The Road to Escondido is an album by J. J. Cale and Eric Clapton. It was released on November 7, 2006. Contained on this album are the final recordings of Billy Preston, to whom the album is dedicated.
In 2004, Eric Clapton held a three day festival in Dallas, Texas. It was called The Crossroads Guitar Festival, and featured J.J. Cale. This gave Clapton the opportunity to ask Cale to produce an album for him. The two started working together and eventually decided to record an album. A number of high profile musicians also agreed to work on the album, including Billy Preston, Pino Palladino, Derek Trucks, Taj Mahal, John Mayer, and Doyle Bramhall II.
Escondido is a city near Cale’s hometown of Valley Center, California. Though it is named Escondido, the album title actually references Valley Center.
The album won the Grammy Award for Best Contemporary Blues Album in 2008. -From Wikipedia

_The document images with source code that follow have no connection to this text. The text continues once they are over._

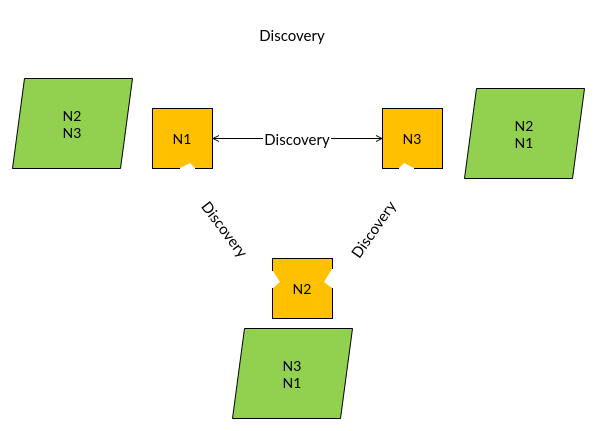
<!DOCTYPE html>
<html lang="en">
<head>
<meta charset="utf-8">
<title>Discovery</title>
<style>
:root {
  --paper: #ffffff;
  --ink: #000000;
  --node: #ffc000;
  --table: #92d050;
}
* { box-sizing: border-box; margin: 0; }
html, body { width: 597px; height: 431px; overflow: hidden; background: var(--paper); }
.diagram {
  position: relative;
  width: 597px;
  height: 431px;
  color: var(--ink);
  font: 14px/17px Lato, "Open Sans", sans-serif;
}
.shapes { position: absolute; inset: 0; display: block; }
.node-box { fill: var(--node); stroke: var(--ink); }
.table-box { fill: var(--table); stroke: var(--ink); }
.notch { fill: var(--paper); }
.link { fill: none; stroke: var(--ink); }
.title, .link-label, .node, .table {
  position: absolute;
  display: flex;
  flex-direction: column;
  align-items: center;
  justify-content: center;
  text-align: center;
  font-weight: 400;
}
.title, .link-label { width: 68px; height: 20px; font-size: 15px; line-height: 20px; white-space: nowrap; }
.title { left: 258px; top: 25px; }
.link-label { background: var(--paper); }
.link-n1-n3 { left: 263px; top: 129px; }
.link-n1-n2 { left: 191px; top: 219px; transform: rotate(53deg); }
.link-n2-n3 { left: 339px; top: 219px; transform: rotate(-55deg); }
.node { width: 60px; height: 60px; }
.n1 { left: 152px; top: 108px; }
.n2 { left: 272px; top: 258px; }
.n3 { left: 382px; top: 108px; }
.table { width: 120px; height: 90px; }
.table-n1 { left: 12px; top: 79px; }
.table-n2 { left: 232px; top: 329px; }
.table-n3 { left: 464px; top: 89px; }
</style>
</head>
<body>
<main class="diagram">
  <svg class="shapes" width="597" height="431" viewBox="0 0 597 431" aria-hidden="true">
    <defs>
      <rect id="node-shape" x="0.5" y="0.5" width="60" height="60"/>
      <polygon id="table-shape" points="12.5,0.5 120.5,0.5 108.5,90.5 0.5,90.5"/>
    </defs>
    <g class="table-box">
      <use href="#table-shape" x="12" y="78"/>
      <use href="#table-shape" x="464" y="88"/>
      <use href="#table-shape" x="232" y="328"/>
    </g>
    <g class="node-box">
      <use href="#node-shape" x="152" y="108"/>
      <use href="#node-shape" x="382" y="108"/>
      <use href="#node-shape" x="272" y="258"/>
    </g>
    <g class="notch">
      <polygon points="180,170 180,168 190,163 195,168 195,170"/>
      <polygon points="399,170 399,168 404,163 414,168 414,170"/>
      <polygon points="271,271 273,271 280,282 273,288 271,288"/>
      <polygon points="334,269 332,269 324,282 332,288 334,288"/>
    </g>
    <g class="link">
      <line x1="213" y1="138.5" x2="382" y2="138.5"/>
      <polyline points="219,135.5 213,138.5 219,141.5"/>
      <polyline points="376,135.5 382,138.5 376,141.5"/>
    </g>
  </svg>

  <h1 class="title">Discovery</h1>

  <p class="link-label link-n1-n3">Discovery</p>
  <p class="link-label link-n1-n2">Discovery</p>
  <p class="link-label link-n2-n3">Discovery</p>

  <p class="node n1">N1</p>
  <p class="node n2">N2</p>
  <p class="node n3">N3</p>

  <div class="table table-n1"><p>N2</p><p>N3</p></div>
  <div class="table table-n2"><p>N3</p><p>N1</p></div>
  <div class="table table-n3"><p>N2</p><p>N1</p></div>
</main>
</body>
</html>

Trombonist J.J. Johnson's 1960 sextet is featured on this Columbia CD. Most notable among the sidemen is a rather young trumpeter named Freddie Hubbard on one of his first sessions; also helping out are tenor saxophonist Clifford Jordan, pianist Cedar Walton, bassist Arthur Harper and drummer Albert "Tootie" Heath. Seven of the compositions (which are joined by Dizzy Gillespie's "Blue 'N' Boogie") are Johnson's and, although none caught on, "Mohawk," "In Walked Horace" and "Fatback" (which is heard in two versions) are all fairly memorable.